For advice on the procurement of timber and timber
products, forest certification schemes and other forms of evidence
of sustainability (Category B evidence) see the
Central Point of Expertise on Timber Procurement (CPET)
Renewables Obligation (Scotland)
Since 1 April 2011, biomass electricity generators over 50KW
have been required to report against the following sustainability
- Minimum 60% GHG emission saving for electricity generation
using solid biomass or biogas relative to fossil fuel
- General restrictions on using materials sourced from land with
high biodiversity value or high carbon stock - including primary
forest, peatland, and wetlands
Following a 2-year transition period, it is intended that from
October 2013 generating stations of 1 megawatt (MW) capacity and
above will be required to meet the criteria in order to receive
Renewables Obligation Certificates (ROCs) under the RO.
Under changes announced on 23rd August 2013, Biomass electricity
will produce over 70% greenhouse gas savings compared to fossil
fuel alternatives. From April 2015, the biomass industry will
be required to demonstrate their fuel is sustainable or lose
financial support under the RO.
The new criteria for sustainable forest management are based on
a range of issues such as:
- sustainable harvesting rates,
- biodiversity protection and
- land use rights for indigenous populations.
Organisations who do not comply with the new requirements could
see financial support withheld.
All generators of 1 Megawatt (MW) capacity or more using solid
biomass or biogas feedstock will be required to demonstrate that
they are meeting the criteria in order to claim support under the
Renewables Obligation. This would cover around 98% of all biomass
power generation in the UK.
On 23rd August 2013, a new requirement for generators of 1MW
capacity and above to provide an independent sustainability audit
with their annual sustainability report, was also announced.
For further information on the August 2013
Ofgem has produced guidance on how to comply with
sustainability criteria, for further information
Renewable Heat Incentive
In order to ensure the sustainability of biomass fuel,
sustainability criteria for the Governments Renewable Heat
Incentive scheme, will dictate that, from April 2014, in order to
be eligible for the RHI, biomass installations will be required to
demonstrate, either through reporting or sourcing from an approved
supplier, that their biomass meets a greenhouse gas lifecycle
emissions limit target. For further information see the Renewable
Heat Incentive .
2) Forestry and woodland management
In Scotland, all woodland owners (indeed anyone who wishes to
fell a tree) must obtain a licence from Forestry Commission
Scotland and comply with the legal and replanting requirements this
Information about felling
licences is on Forestry Commission Scotland's
UK Forestry Standard
Forestry practice in Scotland must adhere to the UK Forestry
Standard. This is currently being revised to
demonstrate further improvements in sustainable practices.
UK Woodland Assurance Standard
UK woodland owners can certify their woodland management
practices against an independent standard, the UK Woodland
Assurance Standard (UKWAS), which is a single common

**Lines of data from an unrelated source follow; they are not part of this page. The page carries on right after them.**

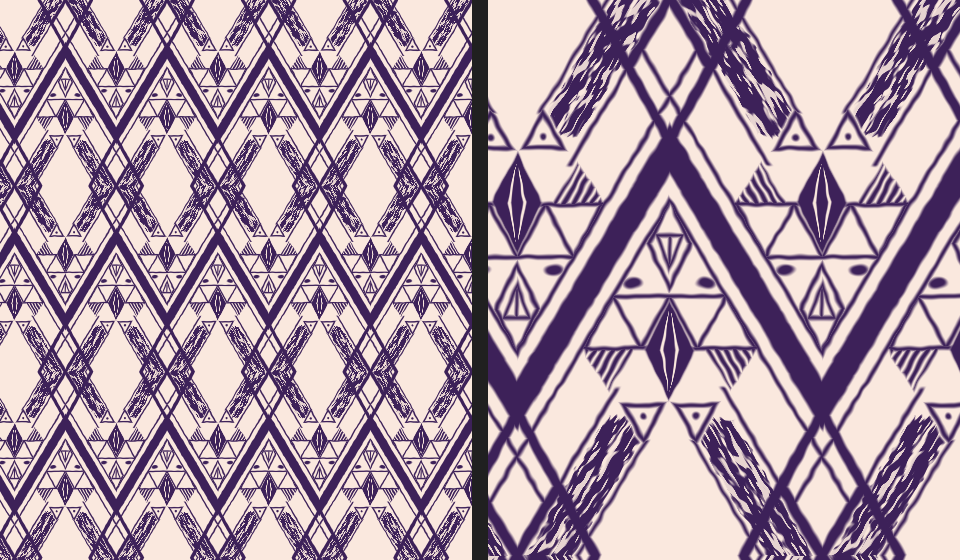
Left: the whole. Right: its middle third, enlarged.
Write a Shadertoy shader that draws this pattern.

```glsl
// Brick lattice of inked diamonds: chevrons, crossed lines, hatched bands and triangle ornaments.

// Lengths are in pattern units; the canvas is CANVAS_WIDTH units wide.
const float CANVAS_WIDTH = 650.0;
const vec2  PITCH = vec2(140.0, 256.0);      // column and row spacing
const float FIRST_COLUMN = 20.0;             // cell centre in even rows
const float SLOPE = 1.68;                    // rise of every slanted line
const float CHEVRON_AT = 0.25 * PITCH.x + 0.5 * PITCH.y / SLOPE;
const float CHEVRON_HALF = 5.8;
const float LATTICE_HALF = 2.4;
const float FINE_HALF = 0.95;
const vec2  CROSSING = vec2(36.0, 66.0);     // half size of the side diamonds
const float FRAME_AT = 97.0;                 // fine line inside the chevron
const float BAND_EDGE = 70.0;                // outer edge of the hatched band
const float BAND_MID = 55.5;
const float HEX_EDGE = 42.0;                 // edge of the empty centre
const float SHELF_LOW = 95.0;
const float SHELF_HIGH = 119.0;
const float TOOTH = 13.0;                    // half width of a shelf triangle
const float WOBBLE = 1.0;
const float SOFTNESS = 0.9;
const vec3  PAPER = vec3(0.98, 0.91, 0.87);
const vec3  INK = vec3(0.24, 0.13, 0.35);

float softEdge;

float hash(vec2 p) {
    return fract(sin(dot(p, vec2(127.1, 311.7))) * 43758.5453);
}

float noise(vec2 p) {
    vec2 i = floor(p), f = fract(p);
    f = f * f * (3.0 - 2.0 * f);
    return mix(mix(hash(i), hash(i + vec2(1, 0)), f.x),
               mix(hash(i + vec2(0, 1)), hash(i + vec2(1, 1)), f.x), f.y);
}

float fill(float d) { return 1.0 - smoothstep(-softEdge, softEdge, d); }

float stroke(float d, float halfWidth) { return fill(abs(d) - halfWidth); }

float rhombus(vec2 p, vec2 size) {
    return (abs(p.x) / size.x + abs(p.y) / size.y - 1.0) / length(1.0 / size);
}

// Triangle with a flat top, its tip pointing to the cell centre.
float triangle(vec2 p, vec2 topMiddle, float halfWidth, float height) {
    vec2 q = p - topMiddle;
    float side = (abs(q.x) - halfWidth * (1.0 + q.y / height)) * height;
    return max(q.y, side / length(vec2(halfWidth, height)));
}

// Rough double bar running along the edge of the empty centre.
float hatchedBand(vec2 a, float u, vec2 seed) {
    float along = a.y * 1.16;
    float grain = noise(vec2(along * 0.3, u * 0.7) + seed);
    float scratch = noise(vec2(along * 0.16 + u * 0.12, u * 0.75) + seed + 40.0);
    float bar = abs(abs(u - BAND_MID) - 5.5) - 5.0 + 3.2 * (grain - 0.5);
    float ink = fill(max(bar, a.y - 61.0 - 4.0 * grain));
    return ink * (1.0 - 0.9 * smoothstep(0.62, 0.76, scratch));
}

// Gem, shelves of triangles and striped pieces inside the chevron point.
float ornament(vec2 a, float u) {
    float inside = fill(u - FRAME_AT);
    float ink = stroke(a.y - SHELF_LOW, FINE_HALF);
    ink = max(ink, stroke(a.y - SHELF_HIGH, FINE_HALF));
    float tooth = abs(mod(a.x, 2.0 * TOOTH) - TOOTH) / TOOTH;
    float zigzag = (a.y - mix(SHELF_LOW, SHELF_HIGH, tooth)) * 0.48;
    float shelf = abs(a.y - 0.5 * (SHELF_LOW + SHELF_HIGH)) - 12.0;
    ink = max(ink, stroke(zigzag, FINE_HALF) * fill(shelf));

    // Outlined gem and the small eyes beside it
    ink = max(ink, stroke(rhombus(a - vec2(0.0, 143.0), vec2(9.5, 20.0)), FINE_HALF));
    float facet = triangle(a, vec2(0.0, 147.0), 6.0, 15.0);
    ink = max(ink, max(stroke(facet, 0.8), fill(max(facet, a.x - 0.8))));
    ink = max(ink, fill(2.3 * (length((a - vec2(17.0, 125.0)) / vec2(4.0, 2.4)) - 1.0)));

    // Dark petalled gem
    float taper = 10.5 * (1.0 - abs(a.y - 94.0) / 21.0);
    float petal = abs(fract(a.x / max(taper, 1.0) * 1.5 + 0.5) - 0.5);
    float gem = rhombus(a - vec2(0.0, 94.0), vec2(10.5, 21.0));
    float petals = stroke(gem, 1.1) + fill(gem) * smoothstep(0.46, 0.32, petal);
    ink = mix(ink, min(petals, 1.0), fill(gem - 1.0));

    // Striped triangles
    float wedge = triangle(a, vec2(28.0, SHELF_LOW), 12.0, 19.0);
    float stripe = abs(fract((a.x + 0.55 * a.y) / 4.2) - 0.5) * 4.2 - 1.25;
    ink = max(ink, fill(max(wedge, stripe)));
    return ink * inside;
}

float cellInk(vec2 p) {
    vec2 a = abs(p);
    float tilt = SLOPE / length(vec2(1.0, SLOPE));
    float u = a.x + a.y / SLOPE;
    float mirrored = PITCH.x - a.x + a.y / SLOPE;
    float crossing = rhombus(vec2(0.5 * PITCH.x - a.x, a.y), CROSSING);

    // Chevron and crossed lattice lines
    float ink = stroke((u - CHEVRON_AT) * tilt, CHEVRON_HALF);
    ink = max(ink, stroke(crossing, LATTICE_HALF));
    float bandLine = (u - BAND_EDGE) * tilt;
    ink = max(ink, stroke(bandLine, LATTICE_HALF) * fill(crossing));

    // Fine parallel lines
    ink = max(ink, stroke(bandLine, FINE_HALF) * fill(a.y - 77.0));
    ink = max(ink, stroke((u - FRAME_AT) * tilt, FINE_HALF));
    ink = max(ink, stroke((mirrored - FRAME_AT) * tilt, FINE_HALF) * fill(22.0 - a.y));
    ink = max(ink, stroke((u - HEX_EDGE) * tilt, 0.8) * fill(a.y - 53.0));

    // Bands, each closed by a small dotted triangle
    float cap = triangle(a, vec2(12.0, 69.0), 9.0, 16.0);
    ink = max(ink, hatchedBand(a, u, sign(p) * 13.0) * fill(2.0 - cap));
    ink = max(ink, max(stroke(cap, 1.0), fill(length(a - vec2(12.0, 64.0)) - 1.5)));
    return max(ink, ornament(a, u));
}

void mainImage(out vec4 fragColor, in vec2 fragCoord) {
    float unitsPerPixel = CANVAS_WIDTH / iResolution.x;
    softEdge = max(SOFTNESS, 0.65 * unitsPerPixel);
    vec2 q = vec2(fragCoord.x, iResolution.y - fragCoord.y) * unitsPerPixel;

    float ink = 0.0;
    for (int i = 0; i < 2; i++) {
        float row = floor(q.y / PITCH.y) + float(i);
        float column = FIRST_COLUMN + 0.5 * PITCH.x * mod(row, 2.0);
        vec2 p = vec2(mod(q.x - column + 0.5 * PITCH.x, PITCH.x) - 0.5 * PITCH.x,
                      q.y - row * PITCH.y);
        p += WOBBLE * (vec2(noise(p * 0.2), noise(p * 0.2 + 70.0)) - 0.5);
        ink = max(ink, cellInk(p));
    }
    fragColor = vec4(mix(PAPER, INK, ink), 1.0);
}
```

standard used within forest certification programmes in the UK.
Certification means that you can carry the logo of
international, independent organizations such as the Forest
Stewardship Council (FSC) or the Programme for the Endorsement of
Forest Certification schemes (PEFC).
These organisations set sustainability standards covering
biodiversity and environmental impacts, workers rights, indigenous
people's rights, legal frameworks, monitoring and assessment and
best practice. All contractors and subcontractors must produce an
audit and chain of custody trail for their fuel stock.